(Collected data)
-*-*-

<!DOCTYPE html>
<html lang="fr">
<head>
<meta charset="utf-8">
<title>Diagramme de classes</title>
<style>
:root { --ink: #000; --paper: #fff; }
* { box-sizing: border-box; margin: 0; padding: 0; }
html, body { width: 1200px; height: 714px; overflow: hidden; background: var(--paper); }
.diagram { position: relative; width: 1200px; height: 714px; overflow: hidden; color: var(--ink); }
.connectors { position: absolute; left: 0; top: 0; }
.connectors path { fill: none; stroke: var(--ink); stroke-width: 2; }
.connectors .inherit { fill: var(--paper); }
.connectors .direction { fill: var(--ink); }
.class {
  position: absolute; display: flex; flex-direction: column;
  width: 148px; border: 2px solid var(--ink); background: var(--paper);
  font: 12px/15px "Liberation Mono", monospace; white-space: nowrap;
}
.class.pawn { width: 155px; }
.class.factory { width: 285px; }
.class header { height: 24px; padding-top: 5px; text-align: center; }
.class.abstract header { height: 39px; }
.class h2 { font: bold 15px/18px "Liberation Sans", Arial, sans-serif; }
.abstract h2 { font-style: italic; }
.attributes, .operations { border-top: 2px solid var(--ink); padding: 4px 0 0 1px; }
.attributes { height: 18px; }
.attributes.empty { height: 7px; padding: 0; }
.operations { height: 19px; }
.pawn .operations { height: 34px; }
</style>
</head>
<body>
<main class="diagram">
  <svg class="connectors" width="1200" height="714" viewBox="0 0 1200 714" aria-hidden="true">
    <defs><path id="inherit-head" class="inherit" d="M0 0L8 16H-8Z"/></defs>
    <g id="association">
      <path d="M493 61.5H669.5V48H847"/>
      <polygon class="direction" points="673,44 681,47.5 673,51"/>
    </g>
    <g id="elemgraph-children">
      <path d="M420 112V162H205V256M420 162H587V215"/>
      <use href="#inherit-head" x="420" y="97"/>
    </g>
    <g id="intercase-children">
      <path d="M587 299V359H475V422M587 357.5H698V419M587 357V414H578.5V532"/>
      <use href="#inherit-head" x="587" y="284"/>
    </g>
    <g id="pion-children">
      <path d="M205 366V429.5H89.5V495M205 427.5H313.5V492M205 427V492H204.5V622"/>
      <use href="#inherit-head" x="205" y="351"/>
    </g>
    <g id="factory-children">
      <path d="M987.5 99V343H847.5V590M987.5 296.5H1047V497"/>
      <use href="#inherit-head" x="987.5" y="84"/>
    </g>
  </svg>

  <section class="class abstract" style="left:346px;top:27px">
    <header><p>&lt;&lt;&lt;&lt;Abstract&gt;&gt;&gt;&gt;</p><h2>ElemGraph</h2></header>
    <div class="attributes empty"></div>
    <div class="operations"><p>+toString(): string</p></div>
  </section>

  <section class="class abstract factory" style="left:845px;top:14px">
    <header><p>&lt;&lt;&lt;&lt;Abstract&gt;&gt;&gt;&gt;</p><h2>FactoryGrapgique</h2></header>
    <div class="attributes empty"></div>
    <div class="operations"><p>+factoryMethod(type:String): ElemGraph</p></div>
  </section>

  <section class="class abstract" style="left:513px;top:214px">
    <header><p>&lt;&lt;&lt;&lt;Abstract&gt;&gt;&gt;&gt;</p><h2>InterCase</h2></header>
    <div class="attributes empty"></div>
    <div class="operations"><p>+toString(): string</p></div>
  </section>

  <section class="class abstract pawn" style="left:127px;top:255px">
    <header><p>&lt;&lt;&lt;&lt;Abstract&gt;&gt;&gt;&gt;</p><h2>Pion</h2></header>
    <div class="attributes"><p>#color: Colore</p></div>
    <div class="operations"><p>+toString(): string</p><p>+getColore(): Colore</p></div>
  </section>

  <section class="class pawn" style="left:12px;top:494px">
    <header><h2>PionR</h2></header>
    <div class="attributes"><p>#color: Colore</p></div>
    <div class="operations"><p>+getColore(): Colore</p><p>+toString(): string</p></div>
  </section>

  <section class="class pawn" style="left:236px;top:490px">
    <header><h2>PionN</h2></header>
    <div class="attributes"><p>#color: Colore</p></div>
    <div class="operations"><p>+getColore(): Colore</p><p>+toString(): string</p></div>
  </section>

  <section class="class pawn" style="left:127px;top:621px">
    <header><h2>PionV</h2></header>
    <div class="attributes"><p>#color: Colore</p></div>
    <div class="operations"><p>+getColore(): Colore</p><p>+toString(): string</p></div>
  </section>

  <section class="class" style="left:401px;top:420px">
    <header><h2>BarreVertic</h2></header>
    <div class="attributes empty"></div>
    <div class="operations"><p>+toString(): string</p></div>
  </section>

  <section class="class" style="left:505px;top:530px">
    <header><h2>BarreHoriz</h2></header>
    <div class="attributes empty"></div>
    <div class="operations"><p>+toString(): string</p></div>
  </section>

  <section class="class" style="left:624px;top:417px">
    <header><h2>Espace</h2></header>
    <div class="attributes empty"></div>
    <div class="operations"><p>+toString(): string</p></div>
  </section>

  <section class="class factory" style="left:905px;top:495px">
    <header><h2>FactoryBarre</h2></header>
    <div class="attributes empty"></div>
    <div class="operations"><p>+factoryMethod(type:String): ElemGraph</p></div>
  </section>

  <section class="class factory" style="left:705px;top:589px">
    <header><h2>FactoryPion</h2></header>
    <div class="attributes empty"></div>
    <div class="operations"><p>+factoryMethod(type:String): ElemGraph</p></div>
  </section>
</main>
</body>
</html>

-*-*-

* _TASK DESCRIPTION_: Among the entries above, count the lines that contain the word "position" and give the number by itself.

* _EXERCISE RESPONSE_: 3